Director Stephanie Gularte has done it again and has guided one beautifully-paced production. It's a locomotive of a musical, and it accelerates and rarely slows down. But she not only keeps the contraption on the rails, she makes the ride one hell of a good time. Jerid Fox's set (and rolling set pieces) create the perfect playground for the actors, and Mike Wood's lighting is flashy without being too obtrusive (I love the disco effects, perfect for the dancing queens on stage and in the audience).
Although the sound is much better than in past park experiences, it still has some minor issues here, which has become a fact of life of late: death, taxes, and sound issues during the American Stage in the Park shows.
Vocally, the performers here are top of the line, with beautiful harmonies from the leads and the ensemble. It sounds exquisite. Michael Raabe's musical direction is superb, and his band is as tight as tight can be: With Raabe and Jeremy D. Silverman on keyboards; Paul Stoddart on guitar; Joe Grady (or TJ Glowacki) on bass; and the unbeatable Burt Rushing on drums.
Shain Stroff's choreography is the liveliest you will ever see; these performers get quite a workout, covered in sweat by the end of the show. Songs like "Gimme Gimme Gimme" and "Does Your Mother Know?" become surprise show-stoppers. It's all spellbinding, non-stop pleasure; Fun with a capital F.
There's nothing quite like the American Stage in the Park experience. Come early so you can enjoy the mic checks while noshing on a Chicken Tzatziki Wrap and drinking Voulez Brew (pink beer). Sometimes the atmosphere gets out of hand--there's a lot of really loud talking throughout the show--but the vibe is so cool, you forgive any drunken outbursts or exclamations. "IT'S FUN, RIGHT?" one person near me shouted at the top of her lungs to a friend during "Thank You for the Music." Yes, it is fun, but it would be even more fun without the constant shouting in the middle of songs. But I guess that's part of the overall charm of the theatre in the park experience.
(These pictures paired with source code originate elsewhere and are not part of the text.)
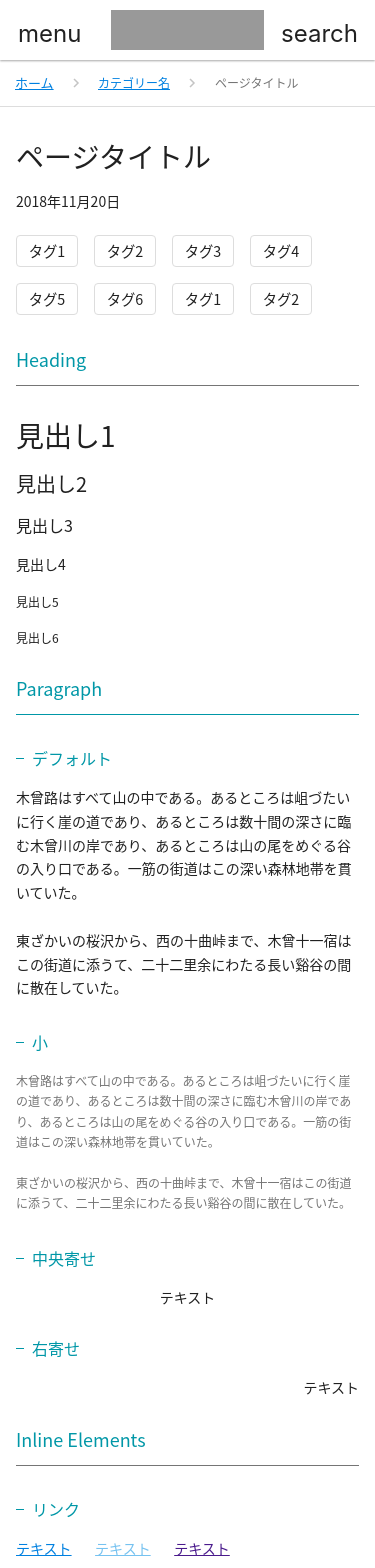
<!DOCTYPE html>
<html lang="ja">
<head>
<meta charset="utf-8">
<title>ページタイトル</title>
<style>
:root {
  --ink: #212121;
  --muted: #757575;
  --teal: #0097a7;
  --rule: #757575;
  --line: #dddddd;
  --chevron: #c4c4c4;
  --link: #0080e0;
  --link-hover: #76c2f0;
  --link-visited: #4a1a8c;
  --logo: #999999;
}
* { box-sizing: border-box; margin: 0; padding: 0; font-weight: 400; }
html, body { width: 375px; height: 1568px; overflow: hidden; background: #fff; }
body { font: 14px/24px "Noto Sans CJK JP", sans-serif; color: var(--ink); white-space: nowrap; }

.site-header {
  position: relative; z-index: 1; display: flex; align-items: center;
  height: 60px; padding: 0 17px 0 18px;
  background: #fff; box-shadow: 0 1px 2px rgba(0,0,0,.35);
}
.icon-label { font: 24px/30px Inter, sans-serif; padding-top: 8px; }
.icon-menu { width: 93px; }
.logo { width: 153px; height: 40px; background: var(--logo); }
.icon-search { margin-left: auto; }

.breadcrumb {
  display: flex; height: 47px; padding: 13px 0 0 15px;
  border-bottom: 1px solid var(--line); font-size: 12px; line-height: 20px;
}
.breadcrumb a { color: var(--link); }
.breadcrumb .home { width: 39px; font-size: 13px; }
.breadcrumb .category { width: 72px; }
.current { color: var(--muted); }
.chevron { width: 44px; height: 20px; fill: none; stroke: var(--chevron); stroke-width: 1.5; }
.category + .chevron { width: 45px; }

main { padding: 0 16px; display: flex; flex-direction: column; }
.page-title { margin-top: 29px; font-size: 28px; line-height: 40px; }
.date { margin-top: 13px; }
.tags { margin-top: 22px; display: grid; grid-template-columns: repeat(4, 62px); gap: 16px; list-style: none; }
.tags li { height: 32px; border: 1px solid var(--line); border-radius: 4px; text-align: center; font-size: 14.3px; line-height: 29px; }

.section-title {
  margin-top: 27px; height: 40px; padding-bottom: 13px;
  border-bottom: 1px solid var(--rule); color: var(--teal); font-size: 18px; line-height: 26px;
}
.section-heading { margin-top: 31px; }
.section-paragraph { border-color: var(--teal); }

.sample-1 { margin-top: 29px; font-size: 28px; line-height: 40px; }
.sample-2 { margin-top: 15px; font-size: 20px; line-height: 28px; }
.sample-3 { margin-top: 15px; font-size: 16px; line-height: 24px; }
.sample-4 { margin-top: 17px; font-size: 14px; line-height: 20px; }
.sample-5 { margin-top: 18px; font-size: 12px; line-height: 20px; }
.sample-6 { margin-top: 16px; font-size: 12px; line-height: 20px; }

.sub-title { margin-top: 31px; display: flex; align-items: center; gap: 8px; color: var(--teal); font-size: 16px; line-height: 24px; }
.sub-title::before { content: ""; width: 8px; height: 1px; background: var(--teal); }
.sub-small { margin-top: 30px; }
.sub-center { margin-top: 32px; }
.sub-right { margin-top: 27px; }

.text { margin-top: 15px; }
.text-default { margin-top: 16px; height: 214px; line-height: 23.8px; }
.text-small { margin-top: 17px; height: 143px; font-size: 12px; line-height: 20.4px; color: var(--muted); }
.text-center { text-align: center; }
.text-right { text-align: right; }
.links { display: flex; gap: 23.5px; }
.links a { color: var(--link); }
.links .hover { color: var(--link-hover); }
.links .visited { color: var(--link-visited); }
</style>
</head>
<body>
<header class="site-header">
  <span class="icon-label icon-menu">menu</span>
  <div class="logo"></div>
  <span class="icon-label icon-search">search</span>
</header>

<nav class="breadcrumb">
  <a class="home" href="#">ホーム</a>
  <svg class="chevron" viewBox="0 0 44 20" aria-hidden="true"><polyline points="20,6 24,10 20,14"/></svg>
  <a class="category" href="#">カテゴリー名</a>
  <svg class="chevron" viewBox="0 0 45 20" aria-hidden="true"><polyline points="20,6 24,10 20,14"/></svg>
  <span class="current">ページタイトル</span>
</nav>

<main>
  <h1 class="page-title">ページタイトル</h1>
  <p class="date">2018年11月20日</p>
  <ul class="tags">
    <li>タグ1</li><li>タグ2</li><li>タグ3</li><li>タグ4</li>
    <li>タグ5</li><li>タグ6</li><li>タグ1</li><li>タグ2</li>
  </ul>

  <h2 class="section-title section-heading">Heading</h2>
  <h1 class="sample-1">見出し1</h1>
  <h2 class="sample-2">見出し2</h2>
  <h3 class="sample-3">見出し3</h3>
  <h4 class="sample-4">見出し4</h4>
  <h5 class="sample-5">見出し5</h5>
  <h6 class="sample-6">見出し6</h6>

  <h2 class="section-title section-paragraph">Paragraph</h2>
  <h3 class="sub-title">デフォルト</h3>
  <p class="text text-default">木曾路はすべて山の中である。あるところは岨づたい<br>に行く崖の道であり、あるところは数十間の深さに臨<br>む木曾川の岸であり、あるところは山の尾をめぐる谷<br>の入り口である。一筋の街道はこの深い森林地帯を貫<br>いていた。<br><br>東ざかいの桜沢から、西の十曲峠まで、木曾十一宿は<br>この街道に添うて、二十二里余にわたる長い谿谷の間<br>に散在していた。</p>

  <h3 class="sub-title sub-small">小</h3>
  <p class="text text-small">木曾路はすべて山の中である。あるところは岨づたいに行く崖<br>の道であり、あるところは数十間の深さに臨む木曾川の岸であ<br>り、あるところは山の尾をめぐる谷の入り口である。一筋の街<br>道はこの深い森林地帯を貫いていた。<br><br>東ざかいの桜沢から、西の十曲峠まで、木曾十一宿はこの街道<br>に添うて、二十二里余にわたる長い谿谷の間に散在していた。</p>

  <h3 class="sub-title sub-center">中央寄せ</h3>
  <p class="text text-center">テキスト</p>

  <h3 class="sub-title sub-right">右寄せ</h3>
  <p class="text text-right">テキスト</p>

  <h2 class="section-title">Inline Elements</h2>
  <h3 class="sub-title">リンク</h3>
  <p class="text links">
    <a href="#">テキスト</a>
    <a class="hover" href="#">テキスト</a>
    <a class="visited" href="#">テキスト</a>
  </p>
</main>
</body>
</html>
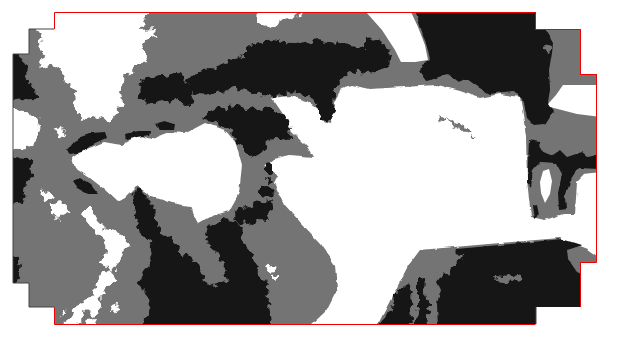
<!DOCTYPE html>
<html lang="en">
<head>
<meta charset="utf-8">
<title>Three-tone stencil panel</title>
<style>
:root { --paper: #ffffff; --mid: #747474; --ink: #161616; --cut: #f00000; --edge: #444444; }
html, body { margin: 0; background: var(--paper); }
body { width: 632px; height: 360px; overflow: hidden; }
svg { display: block; }
.paper { fill: var(--paper); }
.mid { fill: var(--mid); }
.ink { fill: var(--ink); }
.cut-line { fill: none; stroke: var(--cut); stroke-width: 1; }
.edge-line { fill: none; stroke: var(--edge); stroke-width: 1; }
</style>
</head>
<body>
<svg width="632" height="360" viewBox="0 0 632 360" role="img" aria-label="Abstract three-tone stencil in a stepped frame">
<defs>
<clipPath id="panel"><path d="M54 12H536V29H581V74H597V262H581V307H536V324H54V307H29V283H13V54H29V29H54Z"/></clipPath>
<filter id="torn" filterUnits="userSpaceOnUse" x="0" y="0" width="632" height="360" color-interpolation-filters="sRGB">
<feTurbulence type="fractalNoise" baseFrequency="0.14" numOctaves="2" seed="7" result="grain"/>
<feDisplacementMap in="SourceGraphic" in2="grain" scale="11" xChannelSelector="R" yChannelSelector="G"/>
</filter>
<filter id="worn" filterUnits="userSpaceOnUse" x="0" y="0" width="632" height="360" color-interpolation-filters="sRGB">
<feTurbulence type="fractalNoise" baseFrequency="0.1" numOctaves="2" seed="3" result="grain"/>
<feDisplacementMap in="SourceGraphic" in2="grain" scale="4" xChannelSelector="R" yChannelSelector="G"/>
</filter>
</defs>
<g clip-path="url(#panel)">
<rect class="mid" width="632" height="360"/>

<g id="torn-paper" class="paper" filter="url(#torn)">
<path d="M41 5H154L144 20 140 29 154 28 155 36 146 40 143 48 147 60 136 66 126 78 119 92 123 104 109 122 95 115 82 121 76 108 75 91 66 82 60 71 50 65 39 68 45 56 38 47 43 39 36 30Z"/>
<path d="M258 4H302L298 17 284 20 270 28 257 24Z"/>
<path d="M5 109 24 111 38 118 41 128 36 139 30 148 18 150 5 149Z"/>
<path d="M55 128 63 127 66 134 60 139Z"/>
<path d="M38 193 48 190 54 196 48 200ZM51 206 60 201 71 211 63 215 59 221 51 214Z"/>
<path d="M80 209 91 209 98 222 106 230 120 233 128 244 120 260 112 272 99 262 108 253 104 238 95 231 87 221Z"/>
<path d="M99 275 110 271 116 278 108 285 104 294 98 300 103 307 95 316 84 312 77 326H58L74 314 78 302 90 298 96 288Z"/>
<path d="M110 306 118 303 117 311 111 313ZM86 319 98 318 94 326H84ZM60 309 67 311 62 318Z"/>
<path d="M266 266 274 264 275 272 268 273ZM272 275 279 274 276 281Z"/>
</g>

<g id="worn-paper" class="paper" filter="url(#worn)">
<path d="M72 158 82 151 104 142 121 145 139 135 152 139 170 132 186 133 205 123 225 130 236 143 242 165 239 193 229 211 212 216 198 224 190 206 171 203 151 196 137 186 125 198 118 202 104 189 90 178 75 168Z"/>
<path d="M272 98 290 96 307 101 318 109 323 121 331 123 334 104 341 88 352 85 370 89 420 86 437 85 460 91 480 98 500 94 520 97 523 114 526 136 527 180 531 217 545 220 563 214 575 214 577 182 584 175 610 172V266L587 250 560 238 500 243 420 250 408 266 377 326H310L326 311 337 289 335 265 321 244 301 223 284 204 274 183 278 175 265 166 273 159 290 155 313 157 308 148 290 130 283 114Z"/>
</g>

<g id="torn-ink" class="ink" filter="url(#torn)">
<path d="M5 50 15 53 22 59 27 68 26 77 35 91 37 99 5 100Z"/>
<path d="M5 158 30 159 32 172 27 185 25 200 5 207Z"/>
<path d="M5 255 18 256 21 267 17 281 5 283Z"/>
<path d="M140 83 147 76 165 75 178 72 184 80 190 86 194 98 188 108 178 99 171 104 160 100 151 105 138 97Z"/>
<path d="M187 80 194 74 220 65 246 56 246 46 272 40 300 44 318 40 345 45 366 49 366 39 378 38 383 46 391 54 389 66 370 73 352 70 343 76 335 90 334 112 326 124 318 116 318 102 300 93 282 94 267 96 247 91 234 87 210 96 191 92Z"/>
<path d="M203 118 215 109 235 105 252 110 270 108 283 114 292 129 291 138 276 137 267 143 265 151 252 158 245 148 236 143 230 130 216 123Z"/>
<path d="M132 194 139 189 147 198 154 207 160 235 173 237 183 254 200 265 205 281 214 286 228 281 224 265 213 250 205 239 208 226 224 219 238 222 243 227 240 238 250 252 258 270 268 288 271 329H140L150 309 149 296 138 285 144 271 151 263 152 244 140 235 136 216Z"/>
<path d="M235 211 245 206 252 208 254 201 265 203 273 200 275 211 266 214 270 221 257 220 250 224 236 221Z"/>
<path d="M259 189 268 186 274 194 264 198ZM267 164 272 163 272 174 267 171ZM265 178 271 177 269 184Z"/>
<path d="M394 296 407 284 413 291 410 303 413 326H378L392 308Z"/>
<path d="M418 277 425 279 424 294 429 303 427 327H415L418 305Z"/>
</g>

<g id="worn-ink" class="ink" filter="url(#worn)">
<path d="M66 151 74 141 90 133 104 132 106 138 93 144 82 152 69 154Z"/>
<path d="M126 134 138 131 151 131 150 135 137 137 127 140ZM154 124 165 121 175 124 174 130 160 130Z"/>
<path d="M72 181 80 178 91 185 98 194 88 194 77 188Z"/>
<path d="M413 4H545V29L553 43 552 52 549 70 550 90 548 102 554 111 545 125 535 126 526 117 522 99 514 91 503 92 490 94 478 87 467 79 458 82 447 74 436 78 427 81 420 71 422 64 430 60 427 47Z"/>
<path d="M529 140 540 142 541 150 553 155 560 150 567 157 582 152 587 156 600 153V169L579 168 570 182 565 196 566 209 559 210 558 193 562 174 556 163 540 162 533 170 531 188 527 182Z"/>
<path d="M532 206 537 205 539 215 534 219Z"/>
<path d="M456 249 500 245 562 239 581 245 573 250 568 259 577 272 590 278V330H438L437 303 441 290 437 282 447 267Z"/>
</g>

<g id="mid-details" class="mid" filter="url(#torn)">
<path d="M449 252 463 253 462 260 453 266 448 277 443 270Z"/>
<path d="M494 275 505 276 518 274 523 279 510 283 498 281Z"/>
<path d="M203 263 211 269 213 278 206 275Z"/>
<path d="M439 116 445 119 442 122ZM446 117 456 122 470 131 465 133 453 126ZM471 134 478 137 474 139Z"/>
<path d="M544 43 553 45 551 52 545 49Z"/>
</g>

<g id="smooth-paper" class="paper">
<path d="M366 12H411L418 27 425 45 428 60 415 62 401 62 395 50 382 30Z"/>
<path d="M563 85H600V117L577 114 550 107 548 104 556 95Z"/>
<path d="M543 171 549 169 552 181 550 194 545 203 541 193 540 182Z"/>
</g>
<path class="mid" d="M434 306H437V324H434ZM567 250 580 246 588 249 583 262 575 266 568 258Z"/>
</g>

<path class="edge-line" d="M54 307H29V283H13V54H29V29H54"/>
<path class="edge-line" d="M536 307V324"/>
<path class="cut-line" d="M54.500 29V12.500H535.500V29.500H580.500V74.500H596.500V262.500H580.500V307M535.500 324.500H54.500V307"/>
</svg>
</body>
</html>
Although there are true performing artists at the top of their game on that stage, this is not art; it's a party, a celebration of Abba and the joy of their infectious music. Look, there's a moment where the three gal pals are dressed in glam-pop outfits singing the ridiculous "Super Trouper" at a bachelorette party; this isn't Long Day's Journey Into Night, nor does it want to be. This is pure pop, the joy of living in the Now, which is what pop music really celebrates. Life is hard, and a show like this makes you forget the hardships and party, party, party like it's 1999. So, see MAMMA MIA, even if you think you hate Abba. It's one of the must-see theatrical events of the year, and the outdoor production is as good as it gets. And I guarantee you'll have a great time, creating great memories, no matter how curmudgeonly you might be. Hell, I think even my brother would like it.
American Stage in the Park's MAMMA MIA plays at Demens Landing in St. Petersburg until May 12th. For tickets, please call (727) 823-PLAY (7529).